Blog | 15th May 2018
Wills, Trusts, Tax & Probate
No one can choose their family and it’s unfortunate that we receive many instructions from clients who have had breakdowns in family relationships or unexpected circumstances and as a result wish to make changes to their Wills. The most common situation we encounter is that of a parent who wants to exclude a child from a Will. There are many reasons why they may want to do this and it’s important that you share these reasons with your solicitor. The reason why you are excluding someone can affect the advice we give and you should always be rest assured that anything disclosed to your solicitor is strictly confidential.
Sometimes children can prove irresponsible with their money which can cause great concern for a parent who has an estate which they don’t want to see given as a lump sum and then frittered away. An inheritance of a large lump sum may also not always be in the best interests of a child and their own circumstances may need to be taken into account. For example, a beneficiary who has their own tax liability may not want to receive further assets which would exacerbate this problem. Another scenario is a child who is in receipt of means-tested benefits and they could lose them if they suddenly receive a large amount of capital. In these circumstances a parent often wants to see their child looked after but needs some protection in place to ensure the inheritance is safeguarded from negative circumstances.
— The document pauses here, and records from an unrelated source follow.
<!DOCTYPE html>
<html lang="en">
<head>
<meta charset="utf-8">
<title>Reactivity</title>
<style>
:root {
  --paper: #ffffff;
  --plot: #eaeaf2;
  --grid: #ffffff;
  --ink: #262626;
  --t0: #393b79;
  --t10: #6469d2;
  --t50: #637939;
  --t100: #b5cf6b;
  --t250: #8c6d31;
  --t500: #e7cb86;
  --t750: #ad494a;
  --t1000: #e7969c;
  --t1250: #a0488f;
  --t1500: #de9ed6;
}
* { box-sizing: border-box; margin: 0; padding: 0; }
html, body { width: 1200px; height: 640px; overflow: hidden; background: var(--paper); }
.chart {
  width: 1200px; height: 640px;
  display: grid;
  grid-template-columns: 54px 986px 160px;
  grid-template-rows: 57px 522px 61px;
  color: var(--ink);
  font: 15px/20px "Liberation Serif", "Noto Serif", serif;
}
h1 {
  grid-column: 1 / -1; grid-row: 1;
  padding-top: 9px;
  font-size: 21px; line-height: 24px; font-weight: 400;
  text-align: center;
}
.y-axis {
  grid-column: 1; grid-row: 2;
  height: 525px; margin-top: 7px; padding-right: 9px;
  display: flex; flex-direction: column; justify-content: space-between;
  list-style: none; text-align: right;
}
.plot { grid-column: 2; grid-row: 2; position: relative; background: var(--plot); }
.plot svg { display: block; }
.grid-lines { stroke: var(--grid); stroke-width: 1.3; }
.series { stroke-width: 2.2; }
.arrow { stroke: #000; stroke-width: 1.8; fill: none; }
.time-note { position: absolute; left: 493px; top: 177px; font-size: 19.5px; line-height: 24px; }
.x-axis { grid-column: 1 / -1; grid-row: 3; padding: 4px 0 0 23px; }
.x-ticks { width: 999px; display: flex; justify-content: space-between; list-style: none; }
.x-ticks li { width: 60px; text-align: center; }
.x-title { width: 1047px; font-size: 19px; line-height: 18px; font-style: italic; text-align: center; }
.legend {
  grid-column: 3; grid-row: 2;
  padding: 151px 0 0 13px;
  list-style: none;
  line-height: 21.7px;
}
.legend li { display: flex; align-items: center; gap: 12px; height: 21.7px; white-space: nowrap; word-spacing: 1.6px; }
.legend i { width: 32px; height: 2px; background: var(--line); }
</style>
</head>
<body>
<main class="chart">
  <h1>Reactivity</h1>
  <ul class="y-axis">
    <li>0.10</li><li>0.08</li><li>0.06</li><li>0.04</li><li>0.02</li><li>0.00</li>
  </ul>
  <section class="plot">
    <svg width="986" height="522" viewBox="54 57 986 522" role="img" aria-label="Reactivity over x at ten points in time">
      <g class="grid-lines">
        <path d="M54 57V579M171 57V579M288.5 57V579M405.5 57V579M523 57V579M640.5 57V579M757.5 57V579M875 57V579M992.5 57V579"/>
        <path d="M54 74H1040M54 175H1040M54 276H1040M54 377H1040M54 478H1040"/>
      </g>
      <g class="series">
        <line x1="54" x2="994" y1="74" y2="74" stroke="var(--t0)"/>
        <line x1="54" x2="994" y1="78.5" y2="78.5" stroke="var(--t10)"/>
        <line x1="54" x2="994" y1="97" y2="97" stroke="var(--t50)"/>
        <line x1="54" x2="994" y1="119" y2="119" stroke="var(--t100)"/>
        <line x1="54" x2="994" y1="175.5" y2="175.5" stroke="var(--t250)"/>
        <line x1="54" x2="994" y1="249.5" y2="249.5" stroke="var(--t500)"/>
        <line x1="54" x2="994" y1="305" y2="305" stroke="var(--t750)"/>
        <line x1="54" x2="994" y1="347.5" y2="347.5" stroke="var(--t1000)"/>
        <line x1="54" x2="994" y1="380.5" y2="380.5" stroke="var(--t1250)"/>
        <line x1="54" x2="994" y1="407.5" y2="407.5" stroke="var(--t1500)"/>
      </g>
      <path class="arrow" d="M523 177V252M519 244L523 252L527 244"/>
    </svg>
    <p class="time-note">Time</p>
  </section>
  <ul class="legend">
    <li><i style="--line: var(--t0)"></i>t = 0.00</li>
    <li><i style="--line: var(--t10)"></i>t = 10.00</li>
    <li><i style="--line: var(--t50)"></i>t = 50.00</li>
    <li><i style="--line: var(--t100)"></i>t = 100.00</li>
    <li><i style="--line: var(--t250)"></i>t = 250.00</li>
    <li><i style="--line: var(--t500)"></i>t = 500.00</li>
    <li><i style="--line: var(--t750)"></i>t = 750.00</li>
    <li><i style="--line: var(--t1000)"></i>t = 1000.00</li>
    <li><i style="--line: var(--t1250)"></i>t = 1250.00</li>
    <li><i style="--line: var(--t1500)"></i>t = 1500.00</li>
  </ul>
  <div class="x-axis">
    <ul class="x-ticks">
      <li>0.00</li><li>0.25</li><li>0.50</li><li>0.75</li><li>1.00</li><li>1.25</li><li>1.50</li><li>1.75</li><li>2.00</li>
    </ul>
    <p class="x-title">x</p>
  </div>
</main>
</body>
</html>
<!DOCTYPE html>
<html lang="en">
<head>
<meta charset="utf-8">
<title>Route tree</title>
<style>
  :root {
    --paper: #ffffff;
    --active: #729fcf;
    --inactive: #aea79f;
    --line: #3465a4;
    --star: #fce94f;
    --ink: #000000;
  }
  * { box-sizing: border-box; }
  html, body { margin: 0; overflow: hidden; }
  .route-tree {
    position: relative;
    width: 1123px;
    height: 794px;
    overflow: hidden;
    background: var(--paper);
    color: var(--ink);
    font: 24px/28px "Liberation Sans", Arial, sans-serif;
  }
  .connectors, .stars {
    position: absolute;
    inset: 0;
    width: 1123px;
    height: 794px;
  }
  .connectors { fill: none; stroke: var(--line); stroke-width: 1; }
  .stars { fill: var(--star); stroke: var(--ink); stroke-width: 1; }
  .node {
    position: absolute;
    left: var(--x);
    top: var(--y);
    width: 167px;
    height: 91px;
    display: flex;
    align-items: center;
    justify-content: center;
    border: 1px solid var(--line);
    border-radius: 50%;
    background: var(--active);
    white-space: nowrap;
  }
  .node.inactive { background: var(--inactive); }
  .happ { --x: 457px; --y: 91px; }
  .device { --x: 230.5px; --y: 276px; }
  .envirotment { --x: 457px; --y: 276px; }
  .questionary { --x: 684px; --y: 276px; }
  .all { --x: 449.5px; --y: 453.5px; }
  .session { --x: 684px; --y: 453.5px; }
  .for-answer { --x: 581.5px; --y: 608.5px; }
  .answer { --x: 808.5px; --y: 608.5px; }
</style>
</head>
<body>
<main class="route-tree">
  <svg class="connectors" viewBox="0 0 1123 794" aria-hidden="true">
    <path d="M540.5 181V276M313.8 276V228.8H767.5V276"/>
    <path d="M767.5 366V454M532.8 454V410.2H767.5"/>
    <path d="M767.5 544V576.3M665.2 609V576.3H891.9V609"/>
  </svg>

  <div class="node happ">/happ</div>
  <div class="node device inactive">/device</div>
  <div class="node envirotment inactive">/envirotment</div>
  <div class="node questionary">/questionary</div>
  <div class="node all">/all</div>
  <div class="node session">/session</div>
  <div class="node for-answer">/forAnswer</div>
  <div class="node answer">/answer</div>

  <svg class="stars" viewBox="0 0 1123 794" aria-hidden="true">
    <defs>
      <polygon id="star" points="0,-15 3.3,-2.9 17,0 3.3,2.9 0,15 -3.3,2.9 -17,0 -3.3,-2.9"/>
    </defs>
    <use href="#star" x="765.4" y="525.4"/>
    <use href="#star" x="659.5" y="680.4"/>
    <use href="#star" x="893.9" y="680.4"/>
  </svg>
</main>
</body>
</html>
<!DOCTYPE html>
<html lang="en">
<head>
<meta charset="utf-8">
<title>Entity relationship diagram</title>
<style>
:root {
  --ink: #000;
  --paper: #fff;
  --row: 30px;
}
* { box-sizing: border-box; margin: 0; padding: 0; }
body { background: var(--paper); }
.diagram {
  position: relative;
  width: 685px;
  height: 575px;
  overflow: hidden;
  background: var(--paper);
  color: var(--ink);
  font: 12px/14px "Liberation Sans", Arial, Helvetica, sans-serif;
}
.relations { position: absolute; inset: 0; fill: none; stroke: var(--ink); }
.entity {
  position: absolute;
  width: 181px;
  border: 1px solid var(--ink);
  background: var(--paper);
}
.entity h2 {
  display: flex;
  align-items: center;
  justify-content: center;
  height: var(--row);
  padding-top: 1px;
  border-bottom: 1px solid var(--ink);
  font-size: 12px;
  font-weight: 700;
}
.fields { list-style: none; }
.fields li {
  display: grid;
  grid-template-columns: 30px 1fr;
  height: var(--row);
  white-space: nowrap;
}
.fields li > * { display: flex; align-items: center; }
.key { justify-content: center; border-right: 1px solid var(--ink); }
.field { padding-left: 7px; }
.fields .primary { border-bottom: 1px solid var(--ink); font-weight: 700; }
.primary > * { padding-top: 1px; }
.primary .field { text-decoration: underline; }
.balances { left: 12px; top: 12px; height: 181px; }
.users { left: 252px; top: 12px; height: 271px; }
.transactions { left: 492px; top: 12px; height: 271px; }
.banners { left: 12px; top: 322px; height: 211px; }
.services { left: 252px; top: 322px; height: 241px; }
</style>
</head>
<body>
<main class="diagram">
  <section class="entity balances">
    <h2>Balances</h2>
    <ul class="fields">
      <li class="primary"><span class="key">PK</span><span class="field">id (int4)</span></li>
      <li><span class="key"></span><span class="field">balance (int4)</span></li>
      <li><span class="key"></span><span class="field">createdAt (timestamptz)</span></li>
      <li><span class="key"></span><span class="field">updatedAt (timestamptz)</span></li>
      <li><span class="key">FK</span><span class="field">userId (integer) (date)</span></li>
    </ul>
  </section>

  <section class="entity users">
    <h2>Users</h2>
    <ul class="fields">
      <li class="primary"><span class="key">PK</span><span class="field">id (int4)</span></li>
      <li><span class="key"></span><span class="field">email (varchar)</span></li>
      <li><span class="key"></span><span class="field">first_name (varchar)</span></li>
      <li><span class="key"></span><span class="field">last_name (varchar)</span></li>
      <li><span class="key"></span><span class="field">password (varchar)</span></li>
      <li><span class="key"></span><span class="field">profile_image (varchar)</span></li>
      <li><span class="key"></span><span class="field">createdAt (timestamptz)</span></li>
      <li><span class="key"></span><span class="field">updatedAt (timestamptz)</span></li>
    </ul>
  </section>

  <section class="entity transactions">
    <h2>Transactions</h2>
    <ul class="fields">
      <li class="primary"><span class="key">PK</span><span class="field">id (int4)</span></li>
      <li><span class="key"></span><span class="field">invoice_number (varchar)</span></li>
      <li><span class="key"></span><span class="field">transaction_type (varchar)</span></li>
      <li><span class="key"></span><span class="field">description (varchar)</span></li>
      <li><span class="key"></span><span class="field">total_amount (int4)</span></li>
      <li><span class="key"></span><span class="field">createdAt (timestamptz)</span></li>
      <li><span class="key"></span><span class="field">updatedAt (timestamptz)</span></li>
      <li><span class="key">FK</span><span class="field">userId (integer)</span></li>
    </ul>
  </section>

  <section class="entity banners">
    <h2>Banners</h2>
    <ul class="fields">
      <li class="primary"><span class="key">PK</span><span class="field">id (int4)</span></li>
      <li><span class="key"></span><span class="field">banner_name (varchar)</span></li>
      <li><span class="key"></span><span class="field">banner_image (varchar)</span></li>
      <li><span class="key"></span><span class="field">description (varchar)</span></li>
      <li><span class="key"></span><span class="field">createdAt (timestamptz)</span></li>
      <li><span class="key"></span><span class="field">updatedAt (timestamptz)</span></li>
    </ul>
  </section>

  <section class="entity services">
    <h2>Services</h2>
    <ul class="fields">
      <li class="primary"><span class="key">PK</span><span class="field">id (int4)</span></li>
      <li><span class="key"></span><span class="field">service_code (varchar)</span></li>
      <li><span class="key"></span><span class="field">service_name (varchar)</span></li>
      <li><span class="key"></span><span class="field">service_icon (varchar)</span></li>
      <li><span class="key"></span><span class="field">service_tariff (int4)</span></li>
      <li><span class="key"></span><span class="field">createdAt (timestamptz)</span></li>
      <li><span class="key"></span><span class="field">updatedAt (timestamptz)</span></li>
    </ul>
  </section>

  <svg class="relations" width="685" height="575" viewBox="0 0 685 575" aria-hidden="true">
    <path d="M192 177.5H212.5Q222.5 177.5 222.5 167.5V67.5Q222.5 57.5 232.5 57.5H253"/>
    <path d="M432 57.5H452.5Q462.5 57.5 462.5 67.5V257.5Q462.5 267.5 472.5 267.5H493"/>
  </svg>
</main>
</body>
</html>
There are also the inevitable cases where the relationship between a child and parent has broken down and perhaps they haven’t seen each other for many years. In this circumstance the parent is usually concerned that following their death the child may try to make a claim against the estate through the courts for a share in the estate. Although there is no way of preventing a disgruntled family member seeking legal advice and making a court application with the right preparation there are ways in which we can minimise the chances of their claim being successful. Having your Will properly drafted by an independent professional is the first step and it is also important to prepare a Letter of Wishes to be stored alongside your Will which explains in a clear and measured way why you have chosen to distribute your estate in a particular way and these statements can be considered by the court if the need arises.
Emma Green, Wills & Probate Solicitor says “When it comes to Wills it is not a case of “one size fits all” and there are many things which can be done to ensure that your Will takes into account all of your circumstances and the circumstances of those who will ultimately inherit. A Will should be viewed as a working document which needs to be kept up to date and reviewed regularly. At the very least it should be reconsidered when personal or family circumstances change.”
To review your Will or discuss your circumstances and find out how we can help speak to one of our specialists today.